1: Framing the Journey: Capitalism, Planetary Limits and the Making of New Commons
2: Stewarding Land and Resources for the Common Good
3: Towards Ecologically Resilient and Just Food Systems
4: Precarious Livelihoods: Pathways from Precarity to Solidarity
5: Democratizing Social Care: From Welfare State to Partner State
6: Forging Pathways to Energy Democracy and Just Transition
7: Democratizing Money and Finance for the Great Transition
8: Constructing your Synthesis: Purpose, Priorities, and Pathways
Modules 1, 2, and 3 introduce opportunities to use the Just Transition Framework and the Multi-Level Perspective, lenses that better equip us to focus our transition and systems change efforts.
Module 1: Framing the Journey: Capitalism, Planetary Limits and the Making of New Commons
The ideology of endless growth, consumption, and ‘free’ markets are driving climate, environmental, social, and economic breakdown. Yet at the same time changemakers are forging new pathways for change and expanding the reach of solutions. Module 1 frames the learning journey ahead.
Module 2: Stewarding Land and Resources for the Common Good
Land, Land, water, and air – how are these commons being reclaimed for the common good? Alternative ways of owning and governing land are central to innovations – large and small – for achieving affordable shelter, clean water, transition to organic agriculture and the restoration of desecrated areas. As a result, both poverty and emissions have been radically reduced.
Module 3: Towards Ecologically Resilient and Just Food Systems
This module explores models, strategies, and popular movements that resist corporate, chemical, and commodity-based agriculture while cultivating regenerative and resilient food systems.
Modules 4, 5, and 6 build on these frameworks and introduce other issues key to systems change, including two additional analytical tools and eco-system thinking.
Module 4: Precarious Livelihoods: Pathways from Precarity to Solidarity
Job precarity is being challenged by solidarity-based solutions that range from democratic ownership to such major policy initiatives as Universal Basic Income. This module introduces systemic approaches to meeting the challenge of job precarity in the age of comprehensive automation and AI.
Module 5: Democratizing Social Care: From Welfare State to Partner State

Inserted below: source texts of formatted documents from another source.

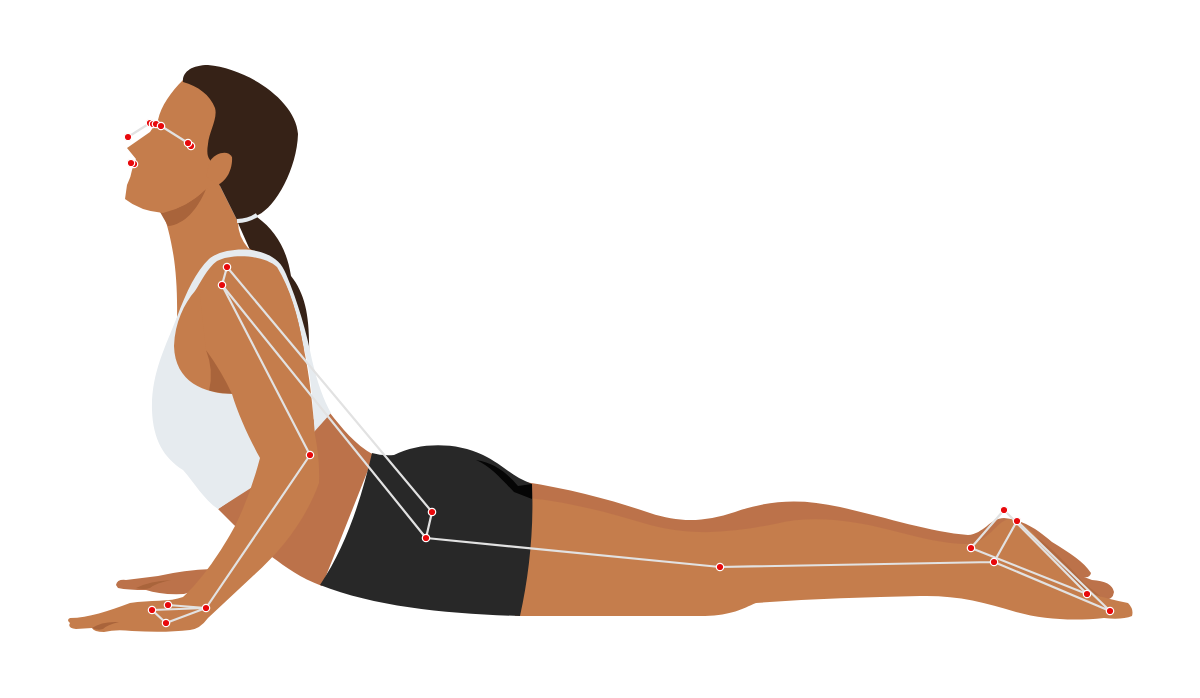
<!DOCTYPE html>
<html lang="en">
<head>
<meta charset="utf-8">
<title>Cobra pose with body landmarks</title>
<style>
:root {
  --paper: #ffffff;
  --skin: #c57d4c;
  --skin-shade: #bc724a;
  --skin-deep: #a9643b;
  --hair: #362217;
  --top: #e6ebef;
  --shorts: #282828;
  --crease: #050505;
  --bone: #e2e2e2;
  --joint: #e8090c;
}
html, body { margin: 0; background: var(--paper); overflow: hidden; }
svg { display: block; width: 1200px; height: 698px; }
.skin { fill: var(--skin); }
.shade { fill: var(--skin-shade); }
.deep { fill: var(--skin-deep); }
.hair { fill: var(--hair); }
.top { fill: var(--top); }
.shorts { fill: var(--shorts); }
.crease { fill: var(--crease); }
.bones { fill: none; stroke: var(--bone); stroke-width: 2.2; stroke-linejoin: round; }
.joints { fill: var(--joint); stroke: var(--paper); stroke-width: 1.2; }
</style>
</head>
<body>
<svg viewBox="0 0 1200 698" role="img" aria-label="Woman in cobra pose with tracked body landmarks">
  <defs>
    <circle id="joint" r="3.7"/>
  </defs>

  <g id="ponytail">
    <path class="hair" d="M238 223L257 217C276 231 287 250 291 276C306 295 310 318 309 358L296 330L276 262L250 250Z"/>
  </g>

  <g id="far-hand">
    <path class="shade" d="M116 585Q117 579 126 580L158 576Q184 570 212 569L230 580L184 594Q160 595 146 590Q128 590 118 588Z"/>
    <path class="deep" d="M136 588Q150 581 171 580Q156 583 150 588Q144 590 136 588Z"/>
  </g>

  <g id="far-leg">
    <path class="shade" d="M525 482C570 489 612 500 650 513C680 523 705 522 735 512C772 499 803 499 840 507C885 517 930 532 968 535C984 534 990 518 1004 518C1024 520 1038 530 1052 542C1070 553 1084 562 1091 573Q1090 578 1084 577L1092 580Q1112 581 1114 592Q1113 600 1104 600L1050 590L525 540Z"/>
    <path class="deep" d="M1020 527C1040 536 1064 560 1084 583L1104 599L1080 592C1062 570 1042 550 1020 527Z" opacity=".55"/>
  </g>

  <g id="near-leg">
    <path class="skin" d="M528 498C570 502 610 513 650 525C695 537 735 532 775 524C812 515 850 520 890 530C925 539 950 545 970 544C990 540 996 522 1009 519C1026 521 1036 536 1047 550C1062 566 1075 585 1092 594Q1112 600 1128 603Q1134 609 1132 616Q1122 620 1104 618C1075 621 1045 620 1016 612C985 602 955 595 920 596C865 597 810 599 756 603C742 609 732 615 705 616H515Z"/>
  </g>

  <g id="torso">
    <path class="shade" d="M218 509L254 484L312 420L330 413C342 428 354 444 374 455L322 586C300 578 286 567 272 557L234 525Z"/>
    <path class="skin" d="M160 205C172 235 178 270 177 318L170 350L180 390L236 400L300 400L304 345C298 310 290 278 272 260L248 248Q238 236 238 222L216 178Z"/>
    <path class="deep" d="M160 212Q184 210 206 189C198 209 184 225 168 226Z"/>
    <path class="deep" d="M206 350C220 362 228 378 234 395L209 391Q214 370 206 350Z"/>
    <path class="deep" d="M286 316Q296 323 301 338L304 362L294 345Z"/>
  </g>

  <g id="sports-top">
    <path class="top" d="M177 317C187 290 196 272 209 259C222 248 252 247 266 254C276 258 282 264 286 274C298 302 307 334 312 360Q320 394 331 413L314 432Q313 380 303 345C298 316 290 288 277 267C264 255 232 253 217 261C207 268 200 284 195 291C184 304 175 322 174 346C175 382 204 394 234 394L262 455L254 486L218 509C204 500 194 482 183 470C164 458 153 440 152 410C151 374 165 348 177 317Z"/>
  </g>

  <g id="shorts">
    <path class="shorts" d="M372 453Q382 456 394 455C420 442 456 442 483 455C502 464 512 477 532 484C534 530 529 576 520 616C448 614 376 607 320 585C346 546 361 500 372 453Z"/>
    <path class="crease" d="M476 460C495 463 507 473 518 486L532 484V499L514 492C502 480 492 467 476 460Z"/>
  </g>

  <g id="near-arm">
    <path class="skin" d="M217 262C238 254 264 257 278 270C290 290 298 316 303 345C310 376 313 410 315 435Q320 460 319 483C306 519 282 550 254 575L208 618Q200 629 190 630Q165 633 132 631Q116 629 104 632Q94 632 92 628L76 629Q67 628 70 623Q66 620 70 618C89 618 108 611 130 603C150 600 170 602 183 597C202 580 222 550 235 526Q250 496 260 458C248 436 238 414 232 394Q222 372 206 350L200 296Z"/>
    <path class="deep" d="M92 628Q102 621 119 622Q107 625 103 629Q98 631 92 628Z"/>
  </g>

  <g id="head">
    <path class="skin" d="M183 80C171 92 161 106 158 120L150 132L127 148L136 159L132 170Q131 177 127 185L125 199Q140 211 163 213Q188 207 206 189L220 186L236 160L222 90Z"/>
    <path class="hair" d="M183 82C182 72 192 65 208 65C246 68 296 100 298 134C297 168 276 207 258 215Q246 221 237 220L219 184L210 160Q206 156 208 144C209 132 218 118 215 108C210 95 198 86 183 82Z"/>
    <path class="skin" d="M210 161C215 153 228 149 232 157C233 169 226 182 217 185L206 176Z"/>
    <path d="M237 221Q248 221 257 215" fill="none" stroke="var(--top)" stroke-width="4"/>
  </g>

  <g id="landmark-bones" class="bones">
    <path d="M128 137L150 123L161 126L188 143L191 146"/>
    <path d="M131 163H135"/>
    <path d="M227 267L222 285L426 538L432 512Z"/>
    <path d="M222 285L310 455L206 608L168 605M206 608L152 610L166 623L206 608"/>
    <path d="M426 538L720 567L994 562L1110 611L1017 521L994 562"/>
    <path d="M971 548L1004 510L1087 594Z"/>
  </g>

  <g id="landmark-joints" class="joints">
    <use href="#joint" x="128" y="137"/>
    <use href="#joint" x="150" y="123"/>
    <use href="#joint" x="153" y="124"/>
    <use href="#joint" x="156" y="124"/>
    <use href="#joint" x="161" y="126"/>
    <use href="#joint" x="191" y="146"/>
    <use href="#joint" x="188" y="143"/>
    <use href="#joint" x="134" y="164"/>
    <use href="#joint" x="131" y="163"/>
    <use href="#joint" x="227" y="267"/>
    <use href="#joint" x="222" y="285"/>
    <use href="#joint" x="310" y="455"/>
    <use href="#joint" x="206" y="608"/>
    <use href="#joint" x="168" y="605"/>
    <use href="#joint" x="152" y="610"/>
    <use href="#joint" x="166" y="623"/>
    <use href="#joint" x="432" y="512"/>
    <use href="#joint" x="426" y="538"/>
    <use href="#joint" x="720" y="567"/>
    <use href="#joint" x="971" y="548"/>
    <use href="#joint" x="994" y="562"/>
    <use href="#joint" x="1004" y="510"/>
    <use href="#joint" x="1017" y="521"/>
    <use href="#joint" x="1087" y="594"/>
    <use href="#joint" x="1110" y="611"/>
  </g>
</svg>
</body>
</html>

Can rule-based, top-down, bureaucratic systems of social care be transformed? This module demonstrates that local, multi-stakeholder, democratic social care models can radically improve the quality of care while reducing the costs.
Module 6: Forging Pathways to Energy Democracy and Just Transition
Is it possible to wrest control from the energy giants? Can we, through conservation, radically reduce energy use where we live? This module says, “yes” – but it won’t happen without organizing and advocating for policies that make it possible.
Module 7: Democratizing Money and Finance for the Great Transition
It’s time to demystify the world of money creation – to recognize how debt-free money was created in the past to address enormous challenges, and why it is crucial to do so again. This module also introduces a series of practical financing alternatives and their positive social and economic impacts.
Module 8: Constructing your Synthesis: Purpose, Priorities, and Pathways
This is an opportunity for you and other MOOC participants to review what you have learned and to synthesize the implications for your own priorities and their contribution to transition work in these perilous times.